Title: THE BOURNE LEGACY
Director: Tony Gilroy
Screenwriter: Tony Gilroy, Dan Gilroy, story from Tony Gilroy
Cast: Jeremy Renner, Rachel Weisz, Edward Norton, Stacy Keach, Oscar Isaac, Joan Allen, Albert Finney, David Strathairn, Scott Glenn, Zeljko Ivanek
Screened at: Lincoln Square, NYC, 8/6/21
Opens: August 10, 2012
You’ve got to admire “Bourne”’s photography and effects, however generic to thrillers, but if Tony Gilroy’s “The Bourne Legacy” is the least exciting of the four Bourne series, it could be that too much exposure and repetition are not a good thing. After all, we have it from the grapevine that Matt Damon gave up big bucks by refusing to act in this fourth entry, in effect holding that enough is enough—even if some of us out there were too young to see some of the previous pics featuring the C.I.A.’s program to close down an experiment which would boost agents’ brain power if they take one color pill and physical endurance if they would take another. You’d think that, OK, does the agency have to kill those whom it recruited to swallow these drugs? Given some of the real actions of the Central Intelligence Agency in the past, anything is possible.

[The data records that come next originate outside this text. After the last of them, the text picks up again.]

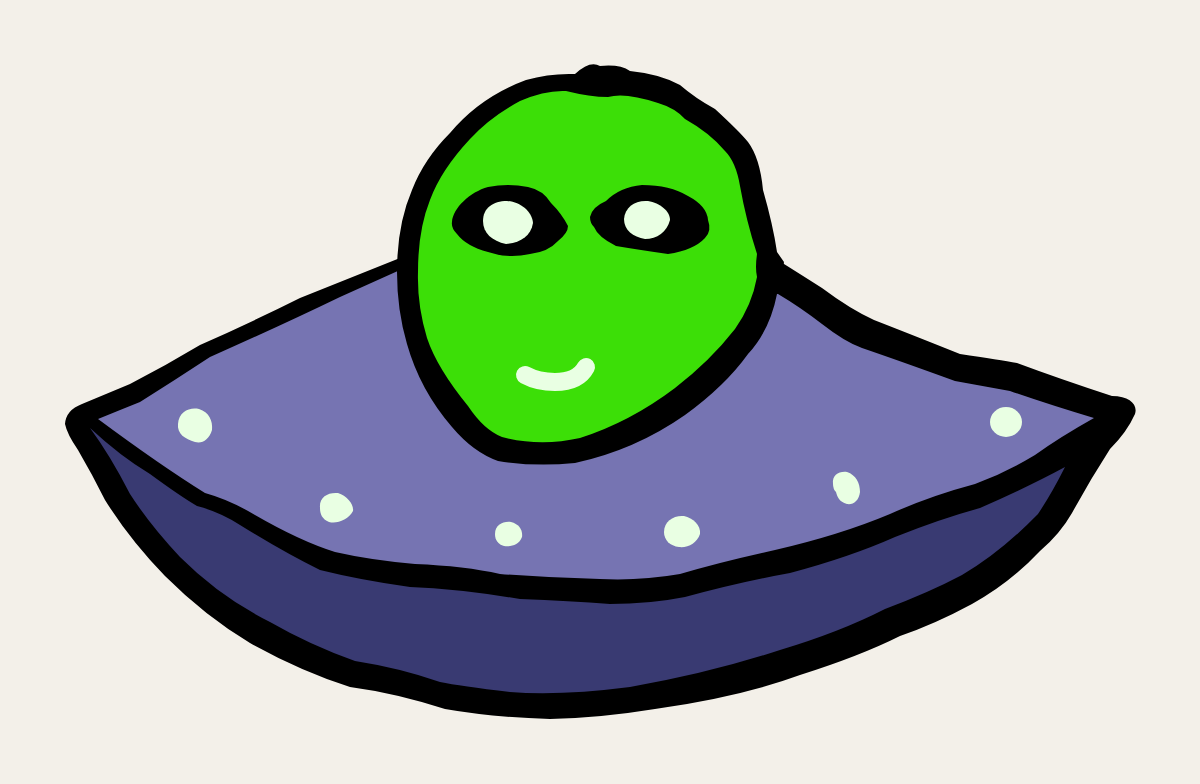
<!DOCTYPE html>
<html lang="en">
<head>
<meta charset="utf-8">
<title>Alien in a flying saucer</title>
<style>
:root {
  --paper: #f3f0e9;
  --ink: #000;
  --deck: #7674b2;
  --hull: #393a72;
  --skin: #3cdf07;
  --glow: #e9ffe3;
}
html, body { margin: 0; height: 100%; overflow: hidden; background: var(--paper); }
svg { display: block; width: 1200px; height: 784px; }
.ink { fill: var(--ink); }
.deck { fill: var(--deck); }
.hull { fill: var(--hull); }
.skin { fill: var(--skin); }
.glow { fill: var(--glow); }
.smile { fill: none; stroke: var(--glow); stroke-width: 18; stroke-linecap: round; stroke-linejoin: round; }
</style>
</head>
<body>
<svg viewBox="0 0 1200 784" role="img" aria-label="Smiling green alien riding a purple flying saucer">
  <g id="saucer">
    <path class="ink" d="M65 424Q66 410 82 404L130 384Q165 366 200 345Q250 323 300 298Q350 278 400 258L775 252L784 264Q800 274 822 288Q850 309 874 320Q910 334 960 354Q1000 360 1017 363Q1060 379 1112 396C1130 396 1138 405 1135 414Q1127 432 1110 449Q1090 480 1072 513Q1060 534 1040 551Q1010 583 972 604Q935 624 900 636Q860 656 800 675Q740 697 655 709Q600 718 550 719Q490 717 445 709Q395 693 350 687Q300 671 250 643Q205 616 165 576Q130 540 105 500Q92 474 78 450Q67 434 65 424Z"/>
    <path class="deck" d="M98 419Q120 410 140 402Q175 380 210 357Q280 326 340 297L400 270L778 294Q800 307 822 324Q845 342 862 348Q900 361 955 381L1010 391Q1050 405 1094 418Q1060 437 1035 455Q1005 473 975 484Q930 496 890 514Q840 535 775 550Q720 562 680 574Q640 581 600 579Q550 578 500 574Q465 566 415 564Q370 560 335 552Q300 541 255 515Q230 500 205 493Q160 465 98 419Z"/>
    <path class="hull" d="M90 428Q120 456 150 474Q180 496 197 506Q220 512 240 525Q285 553 320 570Q360 580 410 587Q460 589 520 599Q570 601 610 604Q650 604 685 597Q740 582 790 573Q850 557 895 537Q940 519 980 508Q1030 486 1065 467Q1052 493 1038 514Q1000 553 962 575Q930 592 885 609Q840 632 780 650Q710 673 630 687Q560 696 510 692Q460 686 440 682Q400 668 355 661Q310 645 270 622Q220 597 180 557Q150 525 130 494Q110 455 90 428Z"/>
  </g>

  <g id="lights" class="glow">
    <path d="M178 424C179 411 190 407 199 409C209 412 213 421 212 430C209 440 202 444 195 442C185 439 177 434 178 424Z"/>
    <path d="M320 508C319 497 328 492 338 493C347 496 354 504 353 511C348 520 337 524 329 522C322 519 320 514 320 508Z"/>
    <path d="M495 534C495 525 503 521 511 522C519 524 523 530 522 537C519 545 511 547 504 546C498 544 495 540 495 534Z"/>
    <path d="M664 532C664 521 674 515 684 516C693 518 701 525 700 534C697 543 688 548 679 547C670 546 664 540 664 532Z"/>
    <path d="M833 484C832 475 839 471 847 472C856 475 860 483 860 492C859 501 853 505 847 504C839 502 837 496 836 492Q833 489 833 484Z"/>
    <ellipse cx="1006" cy="422" rx="16" ry="15"/>
  </g>

  <g id="alien">
    <path class="ink" d="M397 272Q397 225 412 190Q424 159 450 133Q480 97 526 80Q550 73 575 74Q590 60 600 66Q620 64 630 71Q660 74 680 85Q695 98 715 109Q740 132 748 142Q760 158 763 190Q773 225 777 252L784 262L777 294Q770 330 748 354Q725 386 685 415Q635 450 575 463Q535 467 498 461Q473 452 452 427Q420 390 407 344Q397 310 397 272Z"/>
    <path class="skin" d="M418 272Q418 230 430 200Q441 170 470 139Q490 117 520 101Q545 90 566 91Q590 97 608 97Q625 92 658 103Q675 108 685 119Q710 133 725 151Q736 162 740 186Q746 220 757 254Q755 268 757 277Q752 305 735 329Q710 361 675 388Q630 422 580 438Q540 447 502 437Q484 430 468 406Q437 368 427 338Q417 305 418 272Z"/>
    <g id="eyes">
      <path class="ink" d="M452 222C453 208 470 192 488 187Q508 183 528 187Q543 190 551 203Q562 214 568 226Q568 233 558 241Q548 252 530 254Q508 259 488 252Q466 246 457 234Q451 228 452 222Z"/>
      <path class="ink" d="M590 217Q592 207 606 201Q620 187 642 185Q670 185 688 196Q707 206 708 220Q712 231 705 238Q694 250 668 254Q640 250 616 246Q598 237 594 227Q590 223 590 217Z"/>
      <path class="glow" d="M483 221C483 208 493 201 507 201C520 202 532 211 533 223C531 236 520 243 506 244C492 241 483 233 483 221Z"/>
      <path class="glow" d="M624 219C625 207 635 200 648 201C660 203 670 211 670 220C667 232 657 239 645 239C633 237 624 230 624 219Z"/>
    </g>
    <path class="smile" stroke-width="18" d="M525 375Q538 382 555 382Q578 382 586 367"/>
  </g>
</svg>
</body>
</html>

Detracting from the thrills of the latest of the action-adventure quartet are the complexity of plot, the inability of Gilroy to get us into the mind of the principal performer, and the absence of Matt Damon who brought in solid box office returns in the three films that preceded this one. If you think you’ll clear up some of the confusion in a somewhat muddled plot by reading “The Bourne Legacy” (available at Amazon and Barnes & Noble for $9.99), forget it. There is nothing in the movie that bears resemblance to that 2004 book by Eric Van Lustbader.
In a plot co-written by the director and his brother Dan, Aaron Cross (Jeremy Renner) is introduced to us while on a training mission in Alaska where he meets another agent (Oscar Isaac) for the first time; one who is taciturn almost to the point of hostility: “You ask too many questions.” Like any good C.I.A. agent with blue and green capsules in his system, Renner’s character can climb walls, use a firearms, avoid a drone attack and outsmart a wolf like the best of them, showing that some drugs do have benefits even if the side effect involves being hunted down by assassins. After learning that Jason Bourne has surfaced in Manhattan, C.I.A. honcho Eric Byer (Edward Norton) orders a kill, targeting Cross.
After a Ph.D., post-doctoral geneticist Dr. Marta Shearing (Rachel Weisz) escapes being gunned down by Donald Foite (Zlejko Ivanek), a fellow scientist gone insane, and what’s more is targeted by another pair of agents determined to finish the job, she pairs up with Cross, resisting the man’s charm at first but inevitably showing a willingness to do exactly what he tells her. Though Cross’s heroics are motivated simply by his attempt to save his own skin and later Shearing’s, Renner portrays the man as one-dimensional: he is not interested in the politics of the cynical agency nor do we learn anything about the man to make him more human—except that he is a more inquisitive type than Matt Damon’s Bourne.
Fans of the series, namely the youths who wouldn’t be caught dead at a screening of the cerebral “Tinker, Taylor, Soldier, Spy,” will be disappointed by what percentage of this overlong movie is thin on action—until a rousing finale involving a chase by car and motorcycle. But the locations—Manila, Karachi, Chicago, Seoul, New York and our nation’s capital—are aptly filmed by Robert Elswit, though the dilapidated Asian venues are not of the sort that might encourage luxury tourism by well-off Westerners.
Rated PG-13. 135 minutes © 2012 by Harvey Karten, Member, New York Film Critics Online
Story – C
Acting – C+
Technical – B+
Overall – B-